What lines below include the word "stroke"? Copy each one.

**** Given records ****

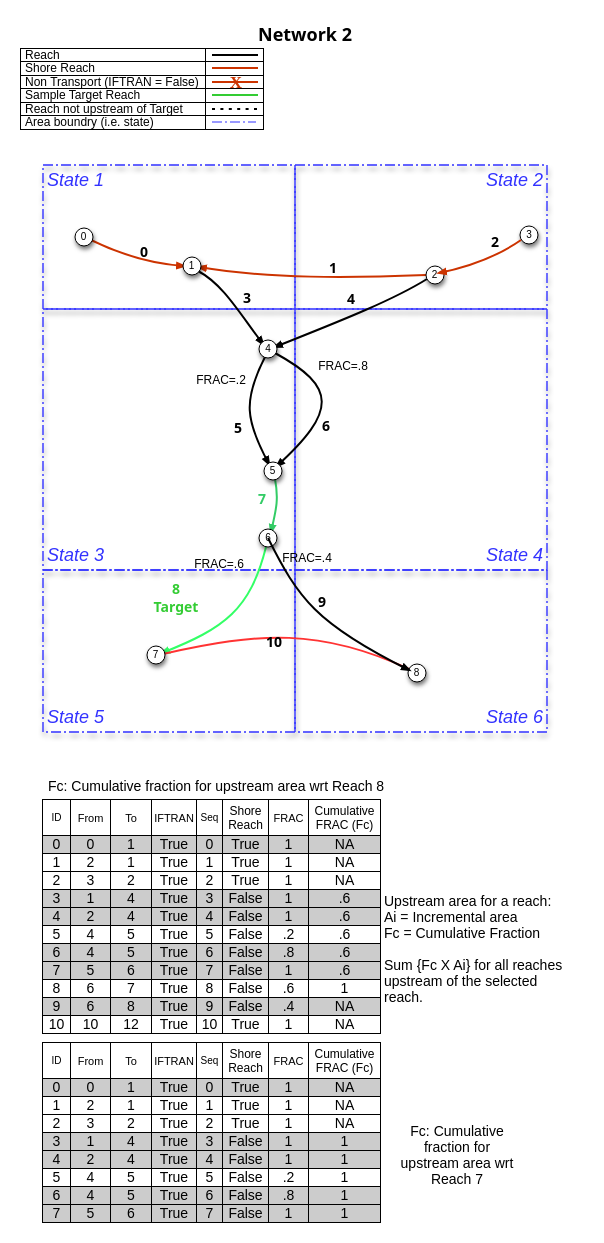
<!DOCTYPE html>
<html lang="en">
<head>
<meta charset="utf-8">
<title>Network 2</title>
<style>
:root{--ink:#000;--shore:#c30;--target:#3c3;--reach7:#3c6;--reach8:#3f6;--area:#33f;--shade:#ccc}
*{box-sizing:border-box;margin:0;padding:0}
html,body{width:604px;height:1243px;overflow:hidden;background:#fff}
body{position:relative;color:var(--ink);font:14px/16px "Liberation Sans",Arial,sans-serif}
h1{position:absolute;left:0;top:22px;width:610px;text-align:center;font:bold 18px/24px "Noto Sans","Open Sans",sans-serif}
.legend{position:absolute;left:20px;top:48px;width:244px;display:grid;grid-template-columns:185px 58px;grid-template-rows:13px 14px 13px 14px 13px 14px;border:solid var(--ink);border-width:1px 0 0 1px;font-size:12px;line-height:13px}
.legend>*{border:solid var(--ink);border-width:0 1px 1px 0;padding-left:4px;white-space:nowrap}
.legend svg{display:block;padding:0;width:58px;height:100%}
.legend .sample{position:relative;padding:0}
.sample b{position:absolute;left:0;top:0;width:60px;text-align:center;color:var(--shore);font:bold 17px/14px "Liberation Serif",serif}
.layer{position:absolute;left:0;top:0;width:604px;height:1243px;pointer-events:none}
.edge{fill:none;stroke:var(--ink);stroke-width:2}
.shore{stroke:var(--shore)}
.seven{stroke:var(--reach7)}
.eight{stroke:var(--reach8)}
.red{stroke:#f33}
.area{fill:none;stroke:var(--area);stroke-width:1.4;stroke-dasharray:10 3 2 3}
.node,.tag,.frac{position:absolute;left:var(--x);top:var(--y);transform:translate(-50%,-50%);white-space:nowrap;text-align:center}
.node{width:19px;height:19px;border:1px solid var(--ink);border-radius:50%;background:#fff;font-size:10px;line-height:16px;box-shadow:1px 3px 4px #0008}
.tag{font:bold 14px/18px "Noto Sans","Open Sans",sans-serif}
.frac{font-size:12px}
.states{position:absolute;left:43px;top:165px;width:504px;height:567px;display:grid;grid-template-columns:1fr 1fr;grid-template-rows:144px 261px 162px;color:var(--area);font:italic 18px/22px "Liberation Sans",Arial,sans-serif}
.states span{padding:4px;align-self:end}
.states span:nth-child(-n+2){align-self:start}
.states span:nth-child(even){text-align:right}
.caption{position:absolute;left:48px;top:778px;white-space:nowrap}
table{position:absolute;left:42px;width:339px;table-layout:fixed;border-collapse:separate;border-spacing:0;border:solid var(--ink);border-width:1px 0 0 1px;text-align:center}
th,td{border:solid var(--ink);border-width:0 1px 1px 0;white-space:nowrap;overflow:hidden}
th{height:36px;font-weight:normal;font-size:12px;line-height:14px}
th.s{font-size:10px}
th.m{font-size:11px}
td{height:18px;line-height:17px}
.dim td{background:var(--shade)}
#reach8{top:799px}
#reach7{top:1042px}
.note{position:absolute;left:384px;top:893px;white-space:nowrap}
.note p+p{margin-top:16px}
.note.seventh{left:384px;top:1123px;width:146px;text-align:center}
</style>
</head>
<body>
<h1>Network 2</h1>

<section class="legend">
<span>Reach</span><svg><path class="edge" d="M6 6H52"/></svg>
<span>Shore Reach</span><svg><path class="edge shore" d="M6 6H52"/></svg>
<span>Non Transport (IFTRAN = False)</span><div class="sample"><svg><path class="edge shore" d="M6 6H52"/></svg><b>X</b></div>
<span>Sample Target Reach</span><svg><path class="edge" stroke="#3c3" style="stroke:var(--target)" d="M6 6H52"/></svg>
<span>Reach not upstream of Target</span><svg><path class="edge" stroke-dasharray="3 5.4" d="M6 6H52"/></svg>
<span>Area boundry (i.e. state)</span><svg><path class="area" style="stroke-width:1" d="M6 6H50"/></svg>
</section>

<svg class="layer" viewBox="0 0 604 1243">
<defs>
<filter id="soft" filterUnits="userSpaceOnUse" x="0" y="130" width="604" height="640"><feDropShadow dx="1" dy="4" stdDeviation="2.5" flood-color="#000" flood-opacity=".4"/></filter>
<marker id="tip" markerUnits="userSpaceOnUse" markerWidth="12" markerHeight="10" refX="8" refY="5" orient="auto"><path d="M0 1L11 5L0 9Z"/></marker>
<marker id="tip-shore" markerUnits="userSpaceOnUse" markerWidth="12" markerHeight="10" refX="8" refY="5" orient="auto"><path fill="#c30" d="M0 1L11 5L0 9Z"/></marker>
<marker id="tip-seven" markerUnits="userSpaceOnUse" markerWidth="12" markerHeight="10" refX="8" refY="5" orient="auto"><path fill="#3c6" d="M0 1L11 5L0 9Z"/></marker>
<marker id="tip-eight" markerUnits="userSpaceOnUse" markerWidth="12" markerHeight="10" refX="8" refY="5" orient="auto"><path fill="#3f6" d="M0 1L11 5L0 9Z"/></marker>
</defs>
<g class="area" filter="url(#soft)">
<rect x="43" y="165" width="252" height="144"/>
<rect x="295" y="165" width="252" height="144"/>
<rect x="43" y="309" width="252" height="261"/>
<rect x="295" y="309" width="252" height="261"/>
<rect x="43" y="570" width="252" height="162"/>
<rect x="295" y="570" width="252" height="162"/>
</g>
<path class="edge shore" marker-end="url(#tip-shore)" d="M91 240Q138 263 184 266"/>
<path class="edge shore" marker-end="url(#tip-shore)" d="M426 275C350 278 270 279 199 267"/>
<path class="edge" marker-end="url(#tip)" d="M198 271C223 284 240 314 263 344"/>
<path class="edge" marker-end="url(#tip)" d="M427 279C390 302 330 325 275 347"/>
<path class="edge" marker-end="url(#tip)" d="M265 357C243 400 245 420 269 464"/>
<path class="edge" marker-end="url(#tip)" d="M275 353C337 387 337 411 277 466"/>
<path class="edge seven" marker-end="url(#tip-seven)" d="M275 479C279 500 276 510 271 532"/>
<path class="edge eight" marker-end="url(#tip-eight)" d="M266 547C250 610 225 628 162 653"/>
<path class="edge red" d="M163 654C260 632 320 628 409 669"/>
</svg>

<div class="states"><span>State 1</span><span>State 2</span><span>State 3</span><span>State 4</span><span>State 5</span><span>State 6</span></div>

<span class="node" style="--x:83.5px;--y:237px">0</span>
<span class="node" style="--x:191.5px;--y:266px">1</span>
<span class="node" style="--x:434.5px;--y:275px">2</span>
<span class="node" style="--x:529px;--y:235px">3</span>
<span class="node" style="--x:268px;--y:349px">4</span>
<span class="node" style="--x:272.5px;--y:471px">5</span>
<span class="node" style="--x:268px;--y:538px">6</span>
<span class="node" style="--x:155.5px;--y:655px">7</span>
<span class="node" style="--x:416.5px;--y:673px">8</span>

<svg class="layer" viewBox="0 0 604 1243">
<path class="edge shore" marker-end="url(#tip-shore)" d="M521 240Q488 263 439 273"/>
<path class="edge" marker-end="url(#tip)" d="M268 538C298 598 316 624 409 670"/>
</svg>

<b class="tag" style="--x:144px;--y:252px">0</b>
<b class="tag" style="--x:333px;--y:268px">1</b>
<b class="tag" style="--x:495px;--y:242px">2</b>
<b class="tag" style="--x:247px;--y:298px">3</b>
<b class="tag" style="--x:351px;--y:299px">4</b>
<b class="tag" style="--x:238px;--y:428px">5</b>
<b class="tag" style="--x:326px;--y:426px">6</b>
<b class="tag" style="--x:262px;--y:499px;color:var(--reach7)">7</b>
<b class="tag" style="--x:176px;--y:598px;color:var(--target)">8<br>Target</b>
<b class="tag" style="--x:322px;--y:602px">9</b>
<b class="tag" style="--x:274px;--y:642px">10</b>
<span class="frac" style="--x:221px;--y:380px">FRAC=.2</span>
<span class="frac" style="--x:343px;--y:366px">FRAC=.8</span>
<span class="frac" style="--x:219px;--y:564px">FRAC=.6</span>
<span class="frac" style="--x:307px;--y:558px">FRAC=.4</span>

<p class="caption">Fc: Cumulative fraction for upstream area wrt Reach 8</p>

<table id="reach8">
<colgroup><col style="width:28px"><col style="width:40px"><col style="width:41px"><col style="width:45px"><col style="width:26px"><col style="width:46px"><col style="width:40px"><col style="width:72px"></colgroup>
<thead><tr><th class="s">ID</th><th class="m">From</th><th class="m">To</th><th class="m">IFTRAN</th><th class="s">Seq</th><th>Shore<br>Reach</th><th class="m">FRAC</th><th>Cumulative<br>FRAC (Fc)</th></tr></thead>
<tbody>
<tr class="dim"><td>0</td><td>0</td><td>1</td><td>True</td><td>0</td><td>True</td><td>1</td><td>NA</td></tr>
<tr><td>1</td><td>2</td><td>1</td><td>True</td><td>1</td><td>True</td><td>1</td><td>NA</td></tr>
<tr><td>2</td><td>3</td><td>2</td><td>True</td><td>2</td><td>True</td><td>1</td><td>NA</td></tr>
<tr class="dim"><td>3</td><td>1</td><td>4</td><td>True</td><td>3</td><td>False</td><td>1</td><td>.6</td></tr>
<tr class="dim"><td>4</td><td>2</td><td>4</td><td>True</td><td>4</td><td>False</td><td>1</td><td>.6</td></tr>
<tr><td>5</td><td>4</td><td>5</td><td>True</td><td>5</td><td>False</td><td>.2</td><td>.6</td></tr>
<tr class="dim"><td>6</td><td>4</td><td>5</td><td>True</td><td>6</td><td>False</td><td>.8</td><td>.6</td></tr>
<tr class="dim"><td>7</td><td>5</td><td>6</td><td>True</td><td>7</td><td>False</td><td>1</td><td>.6</td></tr>
<tr><td>8</td><td>6</td><td>7</td><td>True</td><td>8</td><td>False</td><td>.6</td><td>1</td></tr>
<tr class="dim"><td>9</td><td>6</td><td>8</td><td>True</td><td>9</td><td>False</td><td>.4</td><td>NA</td></tr>
<tr><td>10</td><td>10</td><td>12</td><td>True</td><td>10</td><td>True</td><td>1</td><td>NA</td></tr>
</tbody>
</table>

<div class="note">
<p>Upstream area for a reach:<br>Ai = Incremental area<br>Fc = Cumulative Fraction</p>
<p>Sum {Fc X Ai} for all reaches<br>upstream of the selected<br>reach.</p>
</div>

<table id="reach7">
<colgroup><col style="width:28px"><col style="width:40px"><col style="width:41px"><col style="width:45px"><col style="width:26px"><col style="width:46px"><col style="width:40px"><col style="width:72px"></colgroup>
<thead><tr><th class="s">ID</th><th class="m">From</th><th class="m">To</th><th class="m">IFTRAN</th><th class="s">Seq</th><th>Shore<br>Reach</th><th class="m">FRAC</th><th>Cumulative<br>FRAC (Fc)</th></tr></thead>
<tbody>
<tr class="dim"><td>0</td><td>0</td><td>1</td><td>True</td><td>0</td><td>True</td><td>1</td><td>NA</td></tr>
<tr><td>1</td><td>2</td><td>1</td><td>True</td><td>1</td><td>True</td><td>1</td><td>NA</td></tr>
<tr><td>2</td><td>3</td><td>2</td><td>True</td><td>2</td><td>True</td><td>1</td><td>NA</td></tr>
<tr class="dim"><td>3</td><td>1</td><td>4</td><td>True</td><td>3</td><td>False</td><td>1</td><td>1</td></tr>
<tr class="dim"><td>4</td><td>2</td><td>4</td><td>True</td><td>4</td><td>False</td><td>1</td><td>1</td></tr>
<tr><td>5</td><td>4</td><td>5</td><td>True</td><td>5</td><td>False</td><td>.2</td><td>1</td></tr>
<tr class="dim"><td>6</td><td>4</td><td>5</td><td>True</td><td>6</td><td>False</td><td>.8</td><td>1</td></tr>
<tr class="dim"><td>7</td><td>5</td><td>6</td><td>True</td><td>7</td><td>False</td><td>1</td><td>1</td></tr>
</tbody>
</table>

<p class="note seventh">Fc: Cumulative<br>fraction for<br>upstream area wrt<br>Reach 7</p>
</body>
</html>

****

Solution for this problem »
.edge{fill:none;stroke:var(--ink);stroke-width:2}
.shore{stroke:var(--shore)}
.seven{stroke:var(--reach7)}
.eight{stroke:var(--reach8)}
.red{stroke:#f33}
.area{fill:none;stroke:var(--area);stroke-width:1.4;stroke-dasharray:10 3 2 3}
<span>Sample Target Reach</span><svg><path class="edge" stroke="#3c3" style="stroke:var(--target)" d="M6 6H52"/></svg>
<span>Reach not upstream of Target</span><svg><path class="edge" stroke-dasharray="3 5.4" d="M6 6H52"/></svg>
<span>Area boundry (i.e. state)</span><svg><path class="area" style="stroke-width:1" d="M6 6H50"/></svg>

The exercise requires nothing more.